An affiliate of Westfield State University, Westfield Flight Academy is an FAA-certified flight school where current and former airline pilots help ground-bound beginners head for the heavens. Leave ineffectual bird suits and prohibitively ugly rocket sneakers at home for a high-altitude tutorial, beginning with a preflight discussion of basic information and the principles of aerodynamics. Following the briefing, the cockpit will become your classroom as you embark on a training flight lasting about 45 minutes, giving you the chance to start, taxi, take off, and fly the plane as your instructor explains how to break gravity's rules without hurting its feelings. After the flight, every pupil will receive a certificate of completion, as well as a logbook signed by the instructor using a quill stolen from the wing of a peregrine falcon, the only bird that can fly without first inhaling helium.
The pop-punk pranksters of Bowling for Soup make fun music, funny music, and nothing in between. With their millions-selling catalog of irascible pop nuggets, Bowling for Soup proves why the class clown always gets the girl. Since the goofball quartet broke out of Texas onto the international scene in the mid '90s, they've collected a loyal fan base with their knack for infectious hooks.
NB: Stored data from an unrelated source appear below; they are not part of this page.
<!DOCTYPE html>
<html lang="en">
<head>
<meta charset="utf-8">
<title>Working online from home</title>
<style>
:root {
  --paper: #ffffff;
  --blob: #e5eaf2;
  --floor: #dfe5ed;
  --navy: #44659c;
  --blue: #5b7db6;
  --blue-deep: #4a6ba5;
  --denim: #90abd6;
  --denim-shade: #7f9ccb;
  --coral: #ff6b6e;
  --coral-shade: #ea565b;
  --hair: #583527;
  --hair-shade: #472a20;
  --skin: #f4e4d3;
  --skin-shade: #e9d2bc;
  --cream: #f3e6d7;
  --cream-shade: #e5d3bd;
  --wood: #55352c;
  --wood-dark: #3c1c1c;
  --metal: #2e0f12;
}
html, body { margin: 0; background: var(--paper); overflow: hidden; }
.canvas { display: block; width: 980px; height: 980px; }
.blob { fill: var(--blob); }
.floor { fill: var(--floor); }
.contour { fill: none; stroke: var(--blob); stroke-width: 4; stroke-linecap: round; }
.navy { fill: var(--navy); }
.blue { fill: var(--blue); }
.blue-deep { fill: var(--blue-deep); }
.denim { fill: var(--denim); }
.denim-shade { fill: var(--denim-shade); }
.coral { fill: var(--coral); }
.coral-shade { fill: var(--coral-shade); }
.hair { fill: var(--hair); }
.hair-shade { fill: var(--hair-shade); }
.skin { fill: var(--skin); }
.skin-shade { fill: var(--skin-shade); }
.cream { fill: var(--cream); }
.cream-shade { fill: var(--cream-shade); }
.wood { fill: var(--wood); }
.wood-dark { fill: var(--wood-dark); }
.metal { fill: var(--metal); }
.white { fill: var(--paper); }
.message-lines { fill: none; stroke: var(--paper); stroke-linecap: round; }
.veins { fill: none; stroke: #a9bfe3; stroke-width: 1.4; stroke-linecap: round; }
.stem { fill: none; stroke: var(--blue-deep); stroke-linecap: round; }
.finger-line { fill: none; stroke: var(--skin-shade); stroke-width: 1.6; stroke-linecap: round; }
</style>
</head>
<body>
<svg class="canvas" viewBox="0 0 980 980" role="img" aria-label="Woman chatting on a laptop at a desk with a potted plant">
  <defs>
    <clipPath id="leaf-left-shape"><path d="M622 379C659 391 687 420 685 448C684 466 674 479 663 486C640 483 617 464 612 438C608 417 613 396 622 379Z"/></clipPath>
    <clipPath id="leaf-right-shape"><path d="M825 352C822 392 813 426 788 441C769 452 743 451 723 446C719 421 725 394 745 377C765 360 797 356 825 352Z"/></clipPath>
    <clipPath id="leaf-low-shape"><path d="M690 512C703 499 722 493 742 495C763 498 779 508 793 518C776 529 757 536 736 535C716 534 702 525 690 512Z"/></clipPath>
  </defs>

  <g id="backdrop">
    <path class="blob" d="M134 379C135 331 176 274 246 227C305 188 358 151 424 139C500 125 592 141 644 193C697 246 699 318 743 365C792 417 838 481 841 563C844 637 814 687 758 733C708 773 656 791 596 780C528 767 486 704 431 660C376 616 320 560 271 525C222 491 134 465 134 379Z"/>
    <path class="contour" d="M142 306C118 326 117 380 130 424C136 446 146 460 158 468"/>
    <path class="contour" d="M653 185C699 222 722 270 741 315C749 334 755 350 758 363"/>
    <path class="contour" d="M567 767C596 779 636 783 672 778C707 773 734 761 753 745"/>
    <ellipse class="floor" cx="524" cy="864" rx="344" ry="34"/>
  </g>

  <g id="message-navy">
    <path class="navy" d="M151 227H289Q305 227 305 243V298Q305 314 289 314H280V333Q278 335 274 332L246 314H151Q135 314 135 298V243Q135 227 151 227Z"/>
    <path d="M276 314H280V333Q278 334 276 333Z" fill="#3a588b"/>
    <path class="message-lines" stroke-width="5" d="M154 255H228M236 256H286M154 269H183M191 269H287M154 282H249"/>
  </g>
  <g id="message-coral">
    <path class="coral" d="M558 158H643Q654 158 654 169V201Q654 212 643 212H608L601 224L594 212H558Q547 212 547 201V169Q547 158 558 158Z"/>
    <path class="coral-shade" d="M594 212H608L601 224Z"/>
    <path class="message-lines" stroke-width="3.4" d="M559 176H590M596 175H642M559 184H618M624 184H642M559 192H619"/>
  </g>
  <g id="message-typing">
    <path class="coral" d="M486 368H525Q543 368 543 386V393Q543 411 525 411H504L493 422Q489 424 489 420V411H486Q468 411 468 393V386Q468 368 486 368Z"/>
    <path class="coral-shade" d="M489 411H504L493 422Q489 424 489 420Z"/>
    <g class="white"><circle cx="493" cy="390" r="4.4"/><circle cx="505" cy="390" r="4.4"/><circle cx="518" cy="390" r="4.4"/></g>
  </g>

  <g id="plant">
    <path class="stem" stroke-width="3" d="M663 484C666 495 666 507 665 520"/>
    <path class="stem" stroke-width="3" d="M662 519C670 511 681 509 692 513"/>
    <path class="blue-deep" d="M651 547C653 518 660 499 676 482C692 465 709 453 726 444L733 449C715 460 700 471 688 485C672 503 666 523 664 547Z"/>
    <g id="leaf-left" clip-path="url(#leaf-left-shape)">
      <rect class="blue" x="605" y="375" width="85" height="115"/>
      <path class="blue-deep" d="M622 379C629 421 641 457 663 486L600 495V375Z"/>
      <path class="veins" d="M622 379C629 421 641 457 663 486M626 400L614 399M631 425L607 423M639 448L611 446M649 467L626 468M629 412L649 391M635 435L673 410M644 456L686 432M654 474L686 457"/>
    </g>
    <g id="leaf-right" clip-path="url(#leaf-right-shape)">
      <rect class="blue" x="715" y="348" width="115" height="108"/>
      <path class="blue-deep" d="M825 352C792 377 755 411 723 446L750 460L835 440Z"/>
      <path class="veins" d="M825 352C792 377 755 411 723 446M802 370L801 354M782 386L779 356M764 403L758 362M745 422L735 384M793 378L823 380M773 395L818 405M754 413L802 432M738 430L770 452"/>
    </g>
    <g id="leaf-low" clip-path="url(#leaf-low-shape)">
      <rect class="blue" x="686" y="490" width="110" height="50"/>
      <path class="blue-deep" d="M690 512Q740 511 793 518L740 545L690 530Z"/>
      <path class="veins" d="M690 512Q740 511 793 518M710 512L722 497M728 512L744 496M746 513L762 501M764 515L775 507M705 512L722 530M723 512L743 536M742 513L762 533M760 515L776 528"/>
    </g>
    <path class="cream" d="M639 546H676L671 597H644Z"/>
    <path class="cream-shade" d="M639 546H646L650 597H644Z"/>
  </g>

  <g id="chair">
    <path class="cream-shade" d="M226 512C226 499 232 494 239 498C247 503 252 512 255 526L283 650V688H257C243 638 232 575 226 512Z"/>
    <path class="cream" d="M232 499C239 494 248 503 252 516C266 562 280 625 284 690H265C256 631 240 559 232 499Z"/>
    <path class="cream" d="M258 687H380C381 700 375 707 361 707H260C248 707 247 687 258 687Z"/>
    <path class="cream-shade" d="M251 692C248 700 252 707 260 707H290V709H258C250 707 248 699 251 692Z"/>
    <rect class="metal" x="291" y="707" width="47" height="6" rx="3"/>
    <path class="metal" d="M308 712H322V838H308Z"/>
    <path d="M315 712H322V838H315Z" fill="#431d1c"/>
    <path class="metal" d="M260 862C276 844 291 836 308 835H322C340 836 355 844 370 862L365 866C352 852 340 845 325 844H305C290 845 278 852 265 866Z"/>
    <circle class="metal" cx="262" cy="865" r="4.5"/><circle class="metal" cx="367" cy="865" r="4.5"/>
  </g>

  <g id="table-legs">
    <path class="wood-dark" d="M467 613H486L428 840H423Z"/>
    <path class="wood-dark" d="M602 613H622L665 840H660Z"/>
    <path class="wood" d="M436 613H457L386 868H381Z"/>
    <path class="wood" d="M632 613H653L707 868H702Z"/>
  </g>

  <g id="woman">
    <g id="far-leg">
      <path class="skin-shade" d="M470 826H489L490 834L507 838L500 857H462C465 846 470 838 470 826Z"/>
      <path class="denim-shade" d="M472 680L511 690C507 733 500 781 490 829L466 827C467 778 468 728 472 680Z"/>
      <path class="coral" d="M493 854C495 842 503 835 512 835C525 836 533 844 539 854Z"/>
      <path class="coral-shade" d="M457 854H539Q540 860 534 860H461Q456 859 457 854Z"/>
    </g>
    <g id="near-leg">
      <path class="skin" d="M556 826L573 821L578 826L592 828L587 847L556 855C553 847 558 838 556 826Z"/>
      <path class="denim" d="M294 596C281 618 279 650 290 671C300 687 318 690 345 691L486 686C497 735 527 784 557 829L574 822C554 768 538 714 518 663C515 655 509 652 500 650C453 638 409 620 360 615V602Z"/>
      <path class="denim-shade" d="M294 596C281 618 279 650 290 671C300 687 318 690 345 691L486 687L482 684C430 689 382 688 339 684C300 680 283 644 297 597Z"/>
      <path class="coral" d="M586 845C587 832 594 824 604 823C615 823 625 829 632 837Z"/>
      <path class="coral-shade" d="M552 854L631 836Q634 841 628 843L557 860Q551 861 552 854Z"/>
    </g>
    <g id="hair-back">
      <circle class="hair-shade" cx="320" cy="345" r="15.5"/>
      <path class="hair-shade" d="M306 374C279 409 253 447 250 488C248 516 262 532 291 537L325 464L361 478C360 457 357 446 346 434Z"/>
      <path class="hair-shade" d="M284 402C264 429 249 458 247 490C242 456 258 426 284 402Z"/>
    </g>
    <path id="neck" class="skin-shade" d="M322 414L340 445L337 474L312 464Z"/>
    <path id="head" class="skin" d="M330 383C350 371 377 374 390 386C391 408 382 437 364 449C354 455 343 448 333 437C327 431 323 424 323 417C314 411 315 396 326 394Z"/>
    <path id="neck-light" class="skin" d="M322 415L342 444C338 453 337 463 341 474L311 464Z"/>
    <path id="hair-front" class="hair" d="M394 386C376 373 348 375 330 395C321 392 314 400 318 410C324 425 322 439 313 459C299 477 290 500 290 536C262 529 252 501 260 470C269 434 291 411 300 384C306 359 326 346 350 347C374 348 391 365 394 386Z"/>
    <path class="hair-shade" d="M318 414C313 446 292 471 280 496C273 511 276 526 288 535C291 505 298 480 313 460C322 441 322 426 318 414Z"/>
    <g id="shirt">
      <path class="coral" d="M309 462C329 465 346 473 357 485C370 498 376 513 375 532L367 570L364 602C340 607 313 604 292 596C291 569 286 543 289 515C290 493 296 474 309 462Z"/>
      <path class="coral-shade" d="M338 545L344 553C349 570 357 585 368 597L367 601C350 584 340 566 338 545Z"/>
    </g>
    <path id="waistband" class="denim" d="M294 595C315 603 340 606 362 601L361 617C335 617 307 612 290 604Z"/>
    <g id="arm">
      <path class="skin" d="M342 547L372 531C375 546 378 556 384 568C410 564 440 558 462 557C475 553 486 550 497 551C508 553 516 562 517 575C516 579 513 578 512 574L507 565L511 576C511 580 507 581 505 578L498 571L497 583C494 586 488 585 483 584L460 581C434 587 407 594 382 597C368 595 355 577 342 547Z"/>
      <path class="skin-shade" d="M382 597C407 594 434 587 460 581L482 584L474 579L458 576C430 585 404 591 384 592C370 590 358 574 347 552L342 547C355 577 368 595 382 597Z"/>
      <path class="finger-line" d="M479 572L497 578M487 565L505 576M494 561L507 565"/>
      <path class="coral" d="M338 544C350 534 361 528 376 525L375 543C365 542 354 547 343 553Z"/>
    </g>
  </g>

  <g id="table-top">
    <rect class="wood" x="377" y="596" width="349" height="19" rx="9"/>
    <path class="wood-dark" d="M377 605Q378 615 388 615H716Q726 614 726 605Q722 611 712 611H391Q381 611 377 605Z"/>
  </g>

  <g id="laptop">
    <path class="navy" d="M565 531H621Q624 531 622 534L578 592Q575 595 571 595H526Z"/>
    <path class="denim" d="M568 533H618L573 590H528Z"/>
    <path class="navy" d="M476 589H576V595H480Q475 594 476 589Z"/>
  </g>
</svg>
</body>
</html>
Best known for hits such as the Grammy-nominated “Girl All the Bad Guys Want” and “1985," the human Alfred E. Neumans continue to fuel invisible pogo sticks with their recent efforts Sorry for Partyin’ and Fishin’ for Woos.
In 1903, Orrin E. Smith sculpted a nine-hole course at Windsor Lake called North Adams Gentleman's Club, challenging golfers to take on its rolling terrain and bask in the peaceful effect of its verdant expanse. Though the name of the course has changed, the Berkshire Hills terrain remains a picturesque setting for players of all skill levels to enjoy golf as a relaxing pastime. A large lake forms the centerpiece of the course, forcing players to evade its watery reaches on holes four, seven, and nine, or risk donating their balls to the course historian holding court in his underwater lair.
Course at a Glance:
Frogs aren’t exactly known for being fierce, but The Bone Frog Challenge’s namesake skeleton frog makes more sense when you know that it is the unofficial mascot of the Navy SEALs—the creators of the rigorous race. The mascot honors the SEALs’ predecessors: the Underwater Demolition Teams of World War II, who were dubbed “Frogmen” for their ability to work underwater.
The Bone Frog Challenge challenges everyday civilians to act like SEALs, with an emphasis on functional fitness. While the muddy, timed races measure up to 12 miles long, they require more than speed and endurance. The military-style obstacles force participants to draw on reservoirs of strength, agility, and creativity to scale walls, swing on ropes across trenches, and slither under netting through puddles of mud. Although the races champion hard work, they also focus on fun, welcoming competitors across the finish line with music-filled after-parties complete with spreads of food and beer.
Those who follow Deerfield River westward from the Catamount State Forest to the Mohawk Trail State Forest travel through the hilly terrain of historic Charlemont. There, in 1989, the Berkshire Mountains and other geographical spoils caught the eyes of Bruce Lessels and Karen Blom—a medaling member of the US whitewater team and a public health nutritionist looking to make the outdoors more accessible. They built Zoar Outdoor on the river, establishing an 80-acre facility to be a base for ziplining, rock climbing, camping, and solar-powered lodging. Today, a staff of adventurers keeps that base running. They not only sell an arsenal of outdoor gear and continue those establishing activities, but also lead whitewater rafting and kayaking trips down their home river, slicing through the waves and rearranging a slew of fishes' living rooms along the way.
The staff at The Pilates Principle & GYROTONIC Albany, led by physical therapist Nuhar Jaleel, helps students improve their physical strength and fitness through a variety of unique, inspired workouts. In Nia classes, students turn, step, and kick in barefooted unison to rhythmic music from more than 45 countries during a unique cardio routine that combines dance and martial arts. The unique combination of 52 movements increases cardiovascular strength while targeting the lower body, the upper body, and the nougaty core.